Published on

Published in: Education
  • Be the first to comment

  • Be the first to like this

No Downloads
Total views
On SlideShare
From Embeds
Number of Embeds
Embeds 0
No embeds

No notes for slide


  1. 1. Summary of Kohlberg  At stage 1 children think of what is right as that which authority says is right. Doing the right thing is obeying authority and avoiding punishment.  At stage 2, children are no longer so impressed by any single authority; they see that there are different sides to any issue. Since everything is relative, one is free to pursue one's own interests, although it is often useful to make deals and exchange favors with others.
  2. 2.  At stages 3 and 4, young people think as members of the conventional society with its values, norms, and expectations.  At stage 3, they emphasize being a good person, which basically means having helpful motives toward people close to one  At stage 4, the concern shifts toward obeying laws to maintain society as a whole.
  3. 3.  At stages 5 and 6 people are less concerned with maintaining society for it own sake, and more concerned with the principles and values that make for a good society.  At stage 5 they emphasize basic rights and the democratic processes that give everyone a say.  At stage 6 they define the principles by which agreement will be most just. W.C. Crain. (1985). Theories of Development. Prentice-Hall. pp. 118-136. http://faculty.plts.edu/gpence/html/kohlberg.htm
  4. 4. Criticisms - Cultural  How would Kohlberg's stages apply to the great Eastern philosophies?  Or to moral development in many traditional village cultures?
  5. 5. Criticisms - Gender  For males, advanced moral thought revolves around rules, rights, and abstract principles. The ideal is formal justice, in which all parties evaluate one another's claims in an impartial manner.
  6. 6. Carol Gilligan  For women, morality centers not on rights and rules but on interpersonal relationships and the ethics of compassion and care.  The ideal is not impersonal justice but more affirmative ways of living.

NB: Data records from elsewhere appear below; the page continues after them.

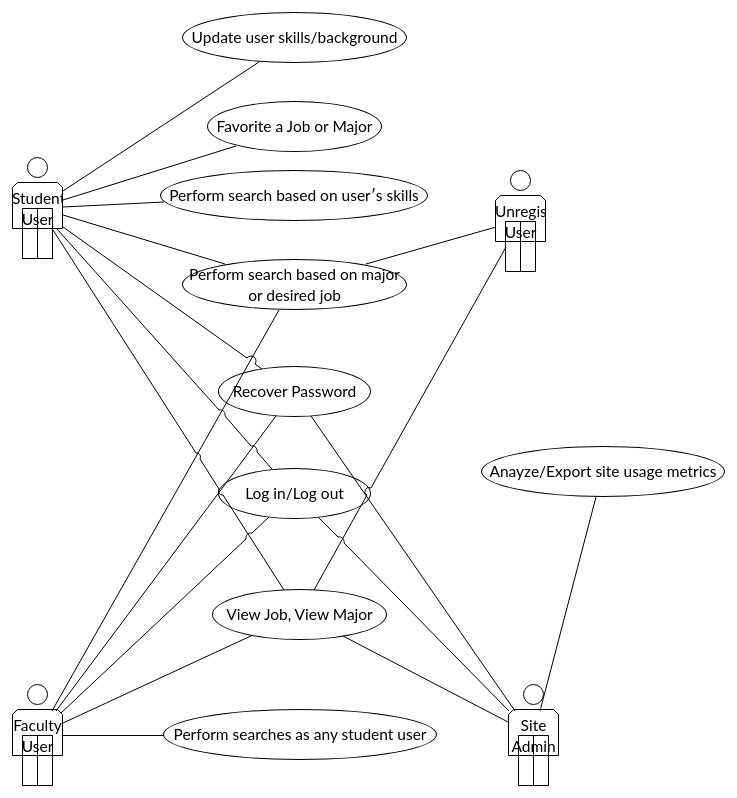
<!DOCTYPE html>
<html lang="en">
<head>
<meta charset="utf-8">
<title>Use case diagram</title>
<style>
:root { --paper: #fff; --ink: #000; }
* { box-sizing: border-box; }
html, body { margin: 0; background: var(--paper); overflow: hidden; }
.diagram {
  position: relative; width: 737px; height: 798px; overflow: hidden;
  background: var(--paper); color: var(--ink);
  font: 15.5px/21px Lato, "Open Sans", sans-serif;
}
.connectors, .figure { position: absolute; left: 0; top: 0; fill: none; stroke: var(--ink); stroke-width: 1; }
.use-case {
  position: absolute; left: var(--x); top: var(--y); width: var(--w); height: 51px;
  display: flex; align-items: center; justify-content: center;
  border: 1px solid var(--ink); border-radius: 50%;
  text-align: center; white-space: nowrap;
}
.actor { position: absolute; left: var(--x); top: var(--y); width: 52px; height: 103px; }
.figure .solid { fill: var(--paper); }
.figure .legs-fill { fill: var(--paper); stroke: none; }
.actor-name {
  position: absolute; left: 0; top: 31px; width: 51px; overflow: hidden;
  text-align: center; white-space: nowrap;
}
</style>
</head>
<body>
<main class="diagram">
  <svg class="connectors" width="737" height="798" viewBox="0 0 737 798" aria-hidden="true">
    <g id="student-links">
      <path d="M63 191L259 62"/>
      <path d="M63 200L236 146"/>
      <path d="M63 207L164 202"/>
      <path d="M63 215L225 264"/>
      <path d="M63 227L247 358A5 5 0 0 1 255 364L262 369"/>
      <path d="M57 229L219 410A5 5 0 0 1 225 416L251 446A5 5 0 0 1 257 452L272 469"/>
      <path d="M53 230L196 453A4 4 0 0 1 200 459L219 489A4 4 0 0 0 223 495L284 590"/>
    </g>
    <g id="unregistered-links">
      <path d="M496 227L366 264"/>
      <path d="M506 247L371 488A4 4 0 0 0 367 495L314 590"/>
    </g>
    <g id="faculty-links">
      <path d="M279 310L52 711"/>
      <path d="M276 416L56 711"/>
      <path d="M269 517L252 533A5 5 0 0 0 246 539L61 713"/>
      <path d="M253 635L63 723"/>
      <path d="M63 735.5H164"/>
    </g>
    <g id="admin-links">
      <path d="M311 416L515 711"/>
      <path d="M318 517L338 537A5 5 0 0 1 344 543L509 711"/>
      <path d="M343 636L508 722"/>
      <path d="M596 497L540 711"/>
    </g>
  </svg>

  <div class="use-case" style="--x:182px;--y:12px;--w:225px">Update user skills/background</div>
  <div class="use-case" style="--x:207px;--y:101px;--w:175px">Favorite a Job or Major</div>
  <div class="use-case" style="--x:160px;--y:170px;--w:268px">Perform search based on user&prime;s skills</div>
  <div class="use-case" style="--x:182px;--y:259px;--w:225px">Perform search based on major<br>or desired job</div>
  <div class="use-case" style="--x:218px;--y:366px;--w:153px">Recover Password</div>
  <div class="use-case" style="--x:218px;--y:468px;--w:153px">Log in/Log out</div>
  <div class="use-case" style="--x:212px;--y:589px;--w:175px">View Job, View Major</div>
  <div class="use-case" style="--x:163px;--y:709px;--w:274px">Perform searches as any student user</div>
  <div class="use-case" style="--x:481px;--y:446px;--w:244px">Anayze/Export site usage metrics</div>

  <svg width="0" height="0" style="position:absolute" aria-hidden="true">
    <defs>
      <g id="person">
        <circle cx="25.5" cy="10.5" r="10"/>
        <path class="solid" d="M5.5 25.5H45.5L50.5 30.5V71.5H.5V30.5Z"/>
        <path class="legs-fill" d="M10.5 51.5H40.5V101.5H10.5Z"/>
        <path d="M10.5 51.5V101.5H40.5V51.5M25.5 51.5V101.5"/>
      </g>
    </defs>
  </svg>

  <div class="actor" style="--x:12px;--y:157px">
    <svg class="figure" width="52" height="103" aria-hidden="true"><use href="#person"/></svg>
    <div class="actor-name">Student<br>User</div>
  </div>
  <div class="actor" style="--x:495px;--y:170px">
    <svg class="figure" width="52" height="103" aria-hidden="true"><use href="#person"/></svg>
    <div class="actor-name">Unregis<br>User</div>
  </div>
  <div class="actor" style="--x:12px;--y:684px">
    <svg class="figure" width="52" height="103" aria-hidden="true"><use href="#person"/></svg>
    <div class="actor-name">Faculty<br>User</div>
  </div>
  <div class="actor" style="--x:508px;--y:684px">
    <svg class="figure" width="52" height="103" aria-hidden="true"><use href="#person"/></svg>
    <div class="actor-name">Site<br>Admin</div>
  </div>
</main>
</body>
</html>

Women's morality is more contextualized, tied to real, ongoing relationships rather than abstract solutions to hypothetical dilemmas.
  7. 7. Criticisms -- Conceptual  Some psychologists argue that stage theories are simplistic and don’t adequately capture how people learn and develop
  8. 8. Missing white woman syndrome  What does this refer to?  Brianna Denison, Leslie Mazzara
  9. 9. City of Reno Missing Persons  City of Reno – Missing Persons
  10. 10. Jessica Lynch “I am still confused as to why they chose to lie and tried to make me a legend when the real heroics of my fellow soldiers that day were, in fact, legendary. People like Lori Piestewa and First Sergeant Dowdy who picked up fellow soldiers in harm's way. Or people like Patrick Miller and Sergeant Donald Walters who actually fought until the very end. The bottom line is the American people are capable of determining their own ideals of heroes and they don't need to be told elaborate tales.”
  11. 11. The Fault Lines concept was conceived by Robert C. Maynard. It is based on the notion that we as a nation are split along the five Fault Lines of race, class, gender, geography and generation. Maynard believed that in order to bridge these Fault Lines, journalists must not only admit they exist but also learn to talk, report and write across them. Acknowledging Fault Lines compels us as journalists to seek out those who present a range of views on an issue.
  12. 12. "This country cannot be the country we want it to be, if its story is told by only one group of citizens. Our goal is to give all Americans front-door access to the truth."
  13. 13. Fault Lines Perspectives -- Yours, and Your Sources'  Race/Ethnicity: Your race or your ethnicity influences your view of events. Gender: Your gender or sexual orientation affects your view of events. Generation: When you grew up affects your view of events. Class: Financial circumstances influence perspectives. Geography: Where you're from can shape how you see events.
  14. 14. 'We don't have to resolve our differences,’ We can agree to disagree.... 'The most important part is keeping our eyes on the master metaphor of the Fault Line. The society is split along five faults, and we try in vain to paper them over, fill them in or pretend they aren't there. (These) underlying forces, like those in the center of the earth, will thwart us until we come to see our differences as deep but completely natural things, as natural as geographic fault lines.'
  15. 15. 'It's no wonder that we're not accurately reflecting our communities. We haven't had a way of talking about it so we can get that coverage into the newsroom. The Fault Lines framework can take some of the charge out of these difficult conversations, reminding us that it is natural to see things from our own point of view. 'Instead of saying, 'What do you mean you don't see my point? People have learned to say, 'I think we have a Fault Line here,' which gives the other person a chance to think about it without getting defensive.’ Dori Maynard
  16. 16. Stereotypes  Old people are…  Teenagers are…  Men in college are…  Women in college are…  Conservatives are…  Liberals are…  Nevadans are…